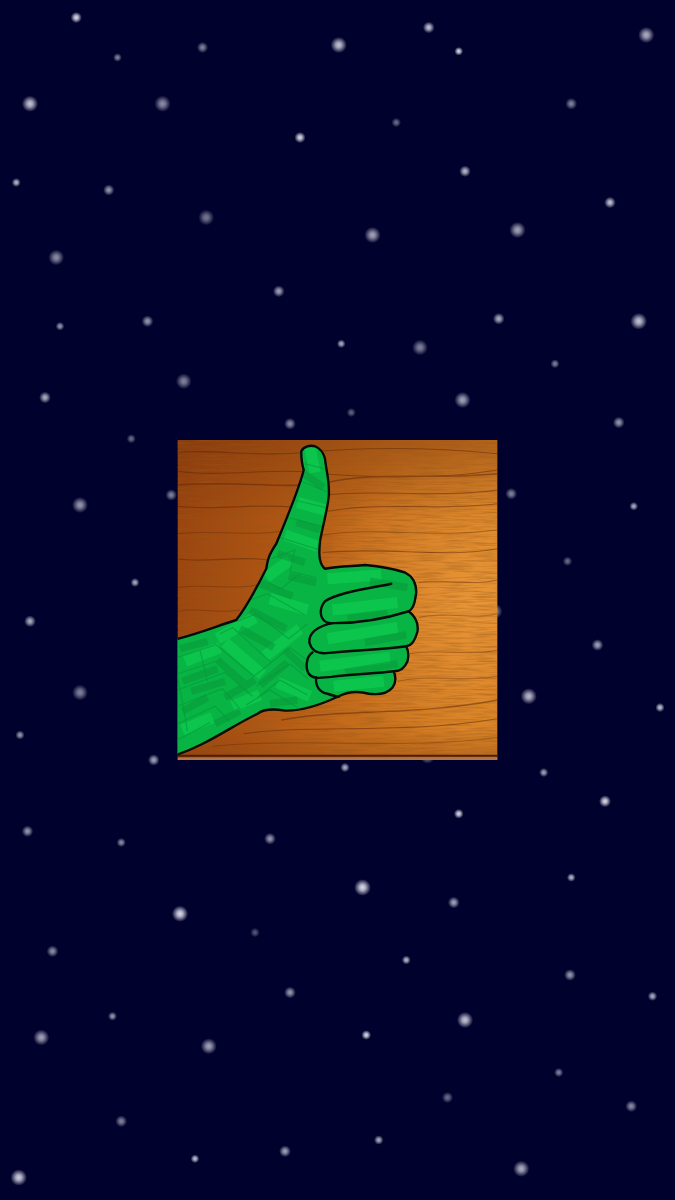
<!DOCTYPE html>
<html lang="en">
<head>
<meta charset="utf-8">
<title>Thumbs up in the stars</title>
<style>
:root{--night:#01012d;--star:#dcdcea;--ink:#060d08;--green:#08b544;--green-dark:#07963a;--green-light:#0ecb50;--grain-dark:#5e2708;--grain-light:#f2a548}
html,body{margin:0;padding:0;background:var(--night);overflow:hidden}
.poster{display:block;width:675px;height:1200px;background:var(--night)}
.stars circle{fill:url(#glow)}
.grain path{fill:none;stroke:var(--grain-dark)}
.hand-fill{fill:var(--green)}
.marker{fill:none;stroke-width:9}
.marker .dark{stroke:var(--green-dark)}
.marker .light{stroke:var(--green-light)}
.outline{fill:none;stroke:var(--ink);stroke-width:1.9;stroke-linejoin:round;stroke-linecap:round}
</style>
</head>
<body>
<svg class="poster" viewBox="0 0 540 960" xmlns="http://www.w3.org/2000/svg">
<defs>
<radialGradient id="glow"><stop offset="0" stop-color="#dcdcea"/><stop offset=".35" stop-color="#dcdcea" stop-opacity=".8"/><stop offset="1" stop-color="#dcdcea" stop-opacity="0"/></radialGradient>
<linearGradient id="wood" x1="0" y1="0" x2="1" y2=".12"><stop offset="0" stop-color="#98430f"/><stop offset=".3" stop-color="#ad5313"/><stop offset=".65" stop-color="#c66d1c"/><stop offset="1" stop-color="#d67f24"/></linearGradient>
<radialGradient id="sheen" cx=".92" cy=".5" r=".5"><stop offset="0" stop-color="#f5a544" stop-opacity=".6"/><stop offset="1" stop-color="#f5a544" stop-opacity="0"/></radialGradient>
<linearGradient id="shade" x1="0" y1="0" x2="0" y2="1"><stop offset="0" stop-color="#6d2e0a" stop-opacity=".35"/><stop offset=".25" stop-color="#6d2e0a" stop-opacity="0"/><stop offset=".9" stop-color="#6d2e0a" stop-opacity="0"/><stop offset="1" stop-color="#6d2e0a" stop-opacity=".25"/></linearGradient>
<filter id="fibre" x="0" y="0" width="1" height="1"><feTurbulence type="fractalNoise" baseFrequency=".045 .7" numOctaves="3" seed="8"/><feColorMatrix values="0 0 0 0 .3  0 0 0 0 .1  0 0 0 0 .01  1.9 0 0 0 -.75"/></filter>
<clipPath id="panel"><rect x="142" y="352" width="256" height="256"/></clipPath>
<path id="hand" d="M138 512C156 508 173 501 189 496C199 483 207 467 213 455C214 448 215 444 221 435C230 413 239 392 243 376C241 370 241 365 241 361C243 357 248 356 252 357C257 359 259 363 260 367C261 377 264 386 263 397C262 408 258 421 256 433C255 443 255 451 260 455C270 453 281 453 292 452C303 453 315 455 324 458C330 461 333 467 333 474C332 481 331 487 327 489C332 493 335 498 334 505C332 512 330 516 325 517C327 521 327 525 326 529C324 534 320 537 315 537C317 542 317 546 314 550C310 555 303 556 295 555C288 553 279 553 271 557C256 564 241 569 228 568.500C219 567 211 567 206 571C185 581 164 597 138 605Z"/>
<clipPath id="hand-clip"><use href="#hand"/></clipPath>
</defs>

<g class="stars">
<circle cx="61" cy="14" r="4.500"/><circle cx="94" cy="46" r="3.500" opacity=".6"/><circle cx="162" cy="38" r="4.500" opacity=".6"/><circle cx="271" cy="36" r="6.500" opacity=".9"/><circle cx="343" cy="22" r="4.700" opacity=".9"/><circle cx="367" cy="41" r="3.500"/><circle cx="517" cy="28" r="6.500" opacity=".8"/>
<circle cx="24" cy="83" r="6.500" opacity=".9"/><circle cx="130" cy="83" r="6.500" opacity=".65"/><circle cx="240" cy="110" r="4.500"/><circle cx="317" cy="98" r="3.800" opacity=".5"/><circle cx="457" cy="83" r="4.700" opacity=".6"/><circle cx="13" cy="146" r="3.600" opacity=".85"/><circle cx="87" cy="152" r="4.500" opacity=".7"/><circle cx="372" cy="137" r="4.600" opacity=".85"/><circle cx="488" cy="162" r="4.600" opacity=".9"/>
<circle cx="165" cy="174" r="6.300" opacity=".55"/><circle cx="298" cy="188" r="6.500" opacity=".75"/><circle cx="414" cy="184" r="6.500" opacity=".75"/><circle cx="45" cy="206" r="6.300" opacity=".65"/><circle cx="223" cy="233" r="4.700" opacity=".75"/><circle cx="48" cy="261" r="3.500" opacity=".7"/><circle cx="118" cy="257" r="4.700" opacity=".7"/><circle cx="273" cy="275" r="3.500" opacity=".8"/><circle cx="336" cy="278" r="6.300" opacity=".6"/><circle cx="399" cy="255" r="4.700" opacity=".8"/><circle cx="511" cy="257" r="6.700" opacity=".9"/><circle cx="444" cy="291" r="3.600" opacity=".6"/>
<circle cx="147" cy="305" r="6.300" opacity=".6"/><circle cx="36" cy="318" r="4.700" opacity=".8"/><circle cx="370" cy="320" r="6.500" opacity=".75"/><circle cx="281" cy="330" r="3.700" opacity=".45"/><circle cx="232" cy="339" r="4.700" opacity=".65"/><circle cx="495" cy="338" r="4.700" opacity=".7"/><circle cx="105" cy="351" r="3.700" opacity=".5"/><circle cx="64" cy="404" r="6.400" opacity=".7"/><circle cx="137" cy="396" r="4.600" opacity=".6"/><circle cx="409" cy="395" r="4.700" opacity=".6"/><circle cx="507" cy="405" r="3.500" opacity=".8"/>
<circle cx="108" cy="466" r="3.600" opacity=".8"/><circle cx="454" cy="449" r="3.800" opacity=".5"/><circle cx="396" cy="489" r="6" opacity=".6"/><circle cx="24" cy="497" r="4.700" opacity=".8"/><circle cx="478" cy="516" r="4.700" opacity=".75"/><circle cx="64" cy="554" r="6.300" opacity=".6"/><circle cx="423" cy="557" r="6.500" opacity=".85"/><circle cx="528" cy="566" r="3.700" opacity=".9"/><circle cx="16" cy="588" r="3.700" opacity=".7"/><circle cx="123" cy="608" r="4.600" opacity=".75"/><circle cx="276" cy="614" r="3.800" opacity=".8"/><circle cx="342" cy="605" r="6" opacity=".6"/><circle cx="435" cy="618" r="3.700" opacity=".75"/><circle cx="484" cy="641" r="4.800"/>
<circle cx="367" cy="651" r="3.900"/><circle cx="22" cy="665" r="4.600" opacity=".7"/><circle cx="97" cy="674" r="3.700" opacity=".65"/><circle cx="216" cy="671" r="4.700" opacity=".7"/><circle cx="290" cy="710" r="6.700"/><circle cx="457" cy="702" r="3.500" opacity=".85"/><circle cx="363" cy="722" r="4.700" opacity=".75"/><circle cx="144" cy="731" r="6.500"/><circle cx="204" cy="746" r="3.800" opacity=".4"/><circle cx="42" cy="761" r="4.700" opacity=".65"/><circle cx="325" cy="768" r="3.600" opacity=".85"/><circle cx="456" cy="780" r="4.700" opacity=".7"/><circle cx="232" cy="794" r="4.700" opacity=".7"/><circle cx="522" cy="797" r="3.800" opacity=".8"/>
<circle cx="90" cy="813" r="3.600" opacity=".7"/><circle cx="372" cy="816" r="6.500" opacity=".9"/><circle cx="33" cy="830" r="6.400" opacity=".75"/><circle cx="293" cy="828" r="3.900"/><circle cx="167" cy="837" r="6.400" opacity=".75"/><circle cx="447" cy="858" r="3.700" opacity=".6"/><circle cx="358" cy="878" r="4.500" opacity=".5"/><circle cx="505" cy="885" r="4.700" opacity=".65"/><circle cx="97" cy="897" r="4.700" opacity=".6"/><circle cx="303" cy="912" r="3.800" opacity=".8"/><circle cx="228" cy="921" r="4.700" opacity=".75"/><circle cx="156" cy="927" r="3.500" opacity=".9"/><circle cx="417" cy="935" r="6.500" opacity=".8"/><circle cx="15" cy="942" r="6.600" opacity=".95"/>
</g>

<g class="panel" clip-path="url(#panel)">
<g class="wood" role="img" aria-label="Warm brown wooden tabletop with horizontal grain">
<rect x="142" y="352" width="256" height="256" fill="url(#wood)"/>
<rect x="142" y="352" width="256" height="256" fill="url(#sheen)"/>
<rect x="142" y="352" width="256" height="256" fill="url(#shade)"/>
<rect x="142" y="352" width="256" height="256" filter="url(#fibre)" opacity=".5"/>
<g class="grain" stroke-width=".9" opacity=".5">
<path d="M142 362C170 359 205 366 244 362S340 357 398 363"/>
<path d="M142 377C180 382 215 374 250 378S350 384 398 376"/>
<path d="M142 388C190 384 225 392 262 386C300 377 345 384 398 379" stroke-width="1.300"/>
<path d="M260 396C300 391 345 399 398 392"/>
<path d="M142 405C175 409 205 402 235 406M262 409C310 401 350 409 398 403"/>
<path d="M142 427C170 424 200 429 226 425M258 428C300 421 345 431 398 424" stroke-width=".6"/>
<path d="M142 447C165 451 190 444 215 448M258 442C310 437 355 447 398 439"/>
<path d="M142 470C165 467 185 472 206 468M335 466C355 463 378 469 398 464" stroke-width=".6"/>
<path d="M142 489C158 486 175 491 192 488M335 494C355 489 380 496 398 491" stroke-width=".6"/>
<path d="M328 523C350 519 378 525 398 520M318 545C345 539 375 546 398 541" stroke-width=".6"/>
<path d="M225 576C270 567 330 573 398 560" stroke-width="1.100"/>
<path d="M195 587C250 579 320 588 398 575"/>
<path d="M170 597C240 590 325 600 398 590" stroke-width=".6"/>
</g>
<path d="M142 604.500H398" stroke="#4c1e0a" stroke-width="1.600"/>
<path d="M142 607H398" stroke="#b57446" stroke-width="2"/>
</g>

<g class="hand" role="img" aria-label="Green hand giving a thumbs up">
<use class="hand-fill" href="#hand"/>
<g class="marker" clip-path="url(#hand-clip)">
<g class="light" opacity=".75">
<path d="M248 358L252 378M238 402L260 408M228 428L254 437M213 462L232 448M216 479L246 488M174 511L204 494M180 514L210 540M148 529L176 518M146 584L170 574M212 525L240 503M222 546L248 557M186 565L208 556M262 463L305 460M266 488L318 482M262 511L318 502M256 533L312 526M267 549L307 545"/>
</g>
<g class="dark" opacity=".5">
<path d="M243 379L259 390M237 418L256 424M222 443L244 450M208 467L234 477M231 461L253 466M200 488L229 503M192 503L219 518M144 519L166 513M146 545L174 535M153 553L180 545M146 569L166 558M174 528L199 550M180 558L204 544M172 579L192 569M208 548L230 530M228 520L244 535M216 563L238 560M296 465L326 470M278 495L310 491M292 514L325 508M276 538L318 531" stroke-width="6"/>
</g>
<g class="dark" opacity=".65" stroke-width=".9">
<path d="M244 371L260 375M241 385L263 394M235 400L261 406M230 414L258 421M224 430L256 440M217 447L236 440L232 457L253 462M207 462L225 471L240 459M200 480L214 475L244 492M190 497L205 491L231 511L246 499M176 507L186 502L217 530L203 541L172 515M142 526L172 516M142 539L176 528M142 552L180 538L202 557M142 565L178 551L192 567M142 579L172 565L184 577M142 592L168 578M217 530L232 518L248 530M205 549L232 531L246 543M206 558L224 544L246 556M197 564L216 552L238 566M142 540L150 585M160 520L166 545"/>
</g>
</g>
<use class="outline" href="#hand"/>
<g class="outline fingers">
<path d="M313 467C294 471 270 474 260 481C255 487 255 497 264 498.500C288 499 308 495 327 489"/>
<path d="M266 498.500C253 501 247 507 247.500 514C249 520 253 523 261 522.500C285 520 306 520 325 517"/>
<path d="M250 522C245 525 244 534 247 539C251 544 257 542 265 541.500C284 539 300 539 315 537"/>
<path d="M253 542C252 549 256 554 262 555C265 556 268 557 271 557.500"/>
</g>
</g>
</g>
</svg>
</body>
</html>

**Work instructions:**
Where a line in the records above contains the word "filter", copy that line.

**Output below:**
<filter id="fibre" x="0" y="0" width="1" height="1"><feTurbulence type="fractalNoise" baseFrequency=".045 .7" numOctaves="3" seed="8"/><feColorMatrix values="0 0 0 0 .3  0 0 0 0 .1  0 0 0 0 .01  1.9 0 0 0 -.75"/></filter>
<rect x="142" y="352" width="256" height="256" filter="url(#fibre)" opacity=".5"/>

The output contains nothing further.